Before our two children arrived, Ben and I were great fans of unconventional breaks. We once spent a weekend in Stockholm where, instead of marvelling at its cultural heritage, we signed up for an ice-skating marathon.
Another summer we drove even further north, to Varmland, where we built a raft on which we floated down a river for a week, with two bemused labradors in tow. That adventure didn’t quite go to plan. After 24 hours, the rain set in and the temperature plummeted to 11C. Eventually I persuaded Ben that we should head south to warmer climes.
Ben spent his holidays with his Canadian grandparents on the lakes outside Toronto. With two small children, nothing would induce me to willingly get on a long-haul flight but now they are good travellers.
So we are heading off to Muskoka in Ontario, where Ben has promised a Swallows And Amazons holiday with s’mores. And after that, a location even more remote – an island in Nova Scotia on which we will be the only residents.
We’ll fish for our lunch, build fires on the beach and brave the icy waters of the North Atlantic. We’ll drift off to sleep listening to nothing but the sound of the waves lapping gently on the beach.
Because that for us is true luxury. We don’t need marble bathrooms or flatscreen TVs. We won’t be able to answer our emails or glance at Instagram because there is no wi-fi.
Instead we’ll spend time together as a family, play games, tell stories, explore our island and come back properly restored.
So while I might moan about packing antibiotics and industrial-strength mosquito-repellent instead of wafty kaftans and statement straw hats, none of us can wait for the adventure.
OUR FAMILY HOLIDAYS… Bear Grylls – who needs exotic isles when you’ve got Wales?
Bear Grylls pictured above said his favourite holiday destination is Wales

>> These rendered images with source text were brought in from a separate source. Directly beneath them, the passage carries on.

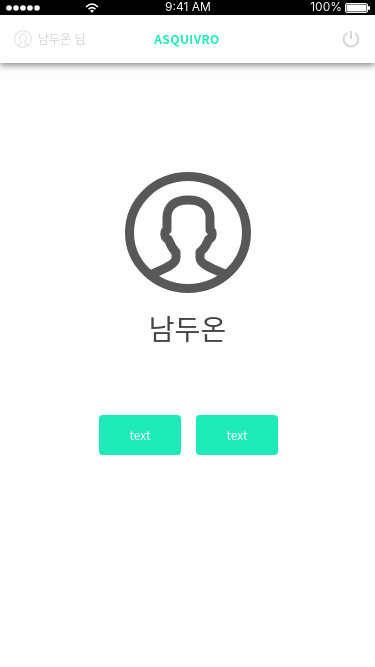
<!DOCTYPE html>
<html lang="ko">
<head>
<meta charset="utf-8">
<title>ASQUIVRO</title>
<style>
:root {
  --accent: #1eebb9;
  --ink: #444;
  --figure: #585858;
  --muted: #d6d6d6;
  --paper: #fff;
}
* { box-sizing: border-box; margin: 0; }
body {
  width: 375px; height: 667px; overflow: hidden;
  background: var(--paper); color: var(--ink);
  font-family: "Noto Sans CJK KR", "Noto Sans", sans-serif;
}
svg { display: block; }
.screen { width: 375px; height: 667px; display: flex; flex-direction: column; overflow: hidden; }
.status-bar {
  height: 15px; padding: 0 5px 0 6px; flex: none;
  display: grid; grid-template-columns: 1fr auto 1fr; align-items: center;
  background: #000; color: #fff;
  font: 12px/13px Inter, Roboto, sans-serif;
}
.status-bar > * { height: 13px; margin-bottom: 2px; }
.signal { display: flex; align-items: center; gap: 44px; padding-top: 2px; }
.battery { display: flex; justify-content: flex-end; align-items: center; gap: 3px; }
.battery svg { margin-top: 2px; }
.app-bar {
  height: 48px; padding: 0 15px 0 14px; flex: none;
  display: grid; grid-template-columns: 1fr auto 1fr; align-items: center;
  box-shadow: 0 2px 7px rgba(0, 0, 0, .5);
  font-size: 12px; line-height: 18px;
}
.account { display: flex; align-items: center; gap: 6px; color: var(--muted); }
.brand { color: var(--accent); font-size: 12px; font-weight: 700; letter-spacing: .4px; }
.power { justify-self: end; color: var(--muted); }
.avatar { fill: none; stroke: currentColor; }
.avatar-small { width: 18px; height: 18px; stroke-width: 6; }
.avatar-large { width: 126px; height: 121px; stroke-width: 9; color: var(--figure); }
.profile { padding-top: 109px; display: flex; flex-direction: column; align-items: center; }
.profile-name { margin-top: 14px; font-size: 28px; line-height: 42px; font-weight: 400; }
.actions { margin: 66px 0 0 2px; display: flex; gap: 15px; }
.button {
  width: 82px; height: 40px; border-radius: 4px;
  display: flex; align-items: center; justify-content: center;
  background: var(--accent); color: var(--paper);
  font-size: 12px; line-height: 18px; text-decoration: none;
}
</style>
</head>
<body>
<svg width="0" height="0" style="position:absolute" aria-hidden="true">
  <defs>
    <clipPath id="badge"><ellipse cx="63" cy="60.5" rx="60" ry="57.5"/></clipPath>
    <symbol id="person" viewBox="0 0 126 121" preserveAspectRatio="none">
      <ellipse cx="63" cy="60.5" rx="58.5" ry="56"/>
      <path clip-path="url(#badge)" stroke-linejoin="round" d="M20 105C36 98 51 93 51 86V80C46 76 45 70 43 67C39 66 39 59 42 58V46C42 34 50 28 63 28S85 34 85 46V58C88 59 88 66 84 67C82 70 81 76 75 80V86C75 93 91 98 107 105"/>
    </symbol>
  </defs>
</svg>
<div class="screen">
  <div class="status-bar">
    <div class="signal">
      <svg width="35" height="6" fill="#fff" aria-label="signal">
        <circle cx="3" cy="3" r="2.8"/><circle cx="10" cy="3" r="2.8"/><circle cx="17" cy="3" r="2.8"/><circle cx="24" cy="3" r="2.8"/><circle cx="31" cy="3" r="2.8"/>
      </svg>
      <svg width="14" height="10" fill="none" stroke="#fff" stroke-width="1.5" aria-label="wi-fi">
        <path d="M1 4Q7 -2 13 4M3.4 6.3Q7 3 10.6 6.3"/><path d="M5 7.6Q7 6 9 7.6L7 10Z" fill="#fff" stroke="none"/>
      </svg>
    </div>
    <time>9:41 AM</time>
    <div class="battery">
      <span>100%</span>
      <svg width="25" height="10" aria-label="battery">
        <rect x=".5" y=".5" width="22" height="9" rx="1.5" fill="none" stroke="#fff"/>
        <rect x="1.5" y="1.5" width="20" height="7" fill="#fff"/>
        <rect x="23" y="3" width="2" height="4" rx="1" fill="#fff"/>
      </svg>
    </div>
  </div>
  <header class="app-bar">
    <div class="account">
      <svg class="avatar avatar-small" aria-hidden="true"><use href="#person"/></svg>
      <span>남두온 님</span>
    </div>
    <div class="brand">ASQUIVRO</div>
    <a class="power" href="#" aria-label="power">
      <svg width="18" height="18" fill="none" stroke="currentColor" stroke-width="2">
        <path d="M5.2 3A7.3 7.3 0 1 0 12.8 3M9 1V9"/>
      </svg>
    </a>
  </header>
  <main class="profile">
    <svg class="avatar avatar-large" aria-hidden="true"><use href="#person"/></svg>
    <h1 class="profile-name">남두온</h1>
    <div class="actions">
      <a class="button" href="#">text</a>
      <a class="button" href="#">text</a>
    </div>
  </main>
</div>
</body>
</html>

People often ask me about my favourite holiday destination, assuming it will be somewhere exotic. The truth is simpler: we head to Wales. The time spent there as a family each summer is always the highlight of our year.
It’s not necessarily your average holiday though. We live on a small island without mains electricity or water. But it’s the simplicity and remoteness that defines the experience.
There aren’t many forms of typical entertainment, so we have to make our own. We make indoor camps and stay up late to spot shooting stars. We build sandcastles and rope swings, and try to magnetise needles to make an improvised compass by floating them on a leaf in water. Best of all, we play touch tennis – like mini tennis but with a foam ball. Look it up. Our family play it all the time! These things aren’t expensive, but they buy the one thing that strengthens families the most: fun times together, actually making and doing things.
As we try to do our best to bring up balanced, calm, kind and curious children, it is often the simple things that work best. I really believe these are the type of improvised adventures that create the most powerful memories.
I have also learned that special times don’t have to wait until we’re on holiday. Shara and I have always made sure our three boys help out, whether assembling the roof rack, watering a flower bed, or refuelling the outboard engine to go mackerel fishing.
Friends who come and stay with us in Wales are often amazed how fast and confident the boys are at tying up ropes and using the dinghy to help bring supplies ashore. But they have become good and nimble around the water and the clifftops because they have grown up having to help. The best skills and attitudes are always learned through example.
Don’t get me wrong, our boys like a bit of screen time to play games but we try to limit that time. Generally, Shara and I have noticed that too much of it often leads to rows.
Let’s not think of summer as a chore to keep kids entertained. Instead, see it as a time to have fun. It is the silly stuff kids remember.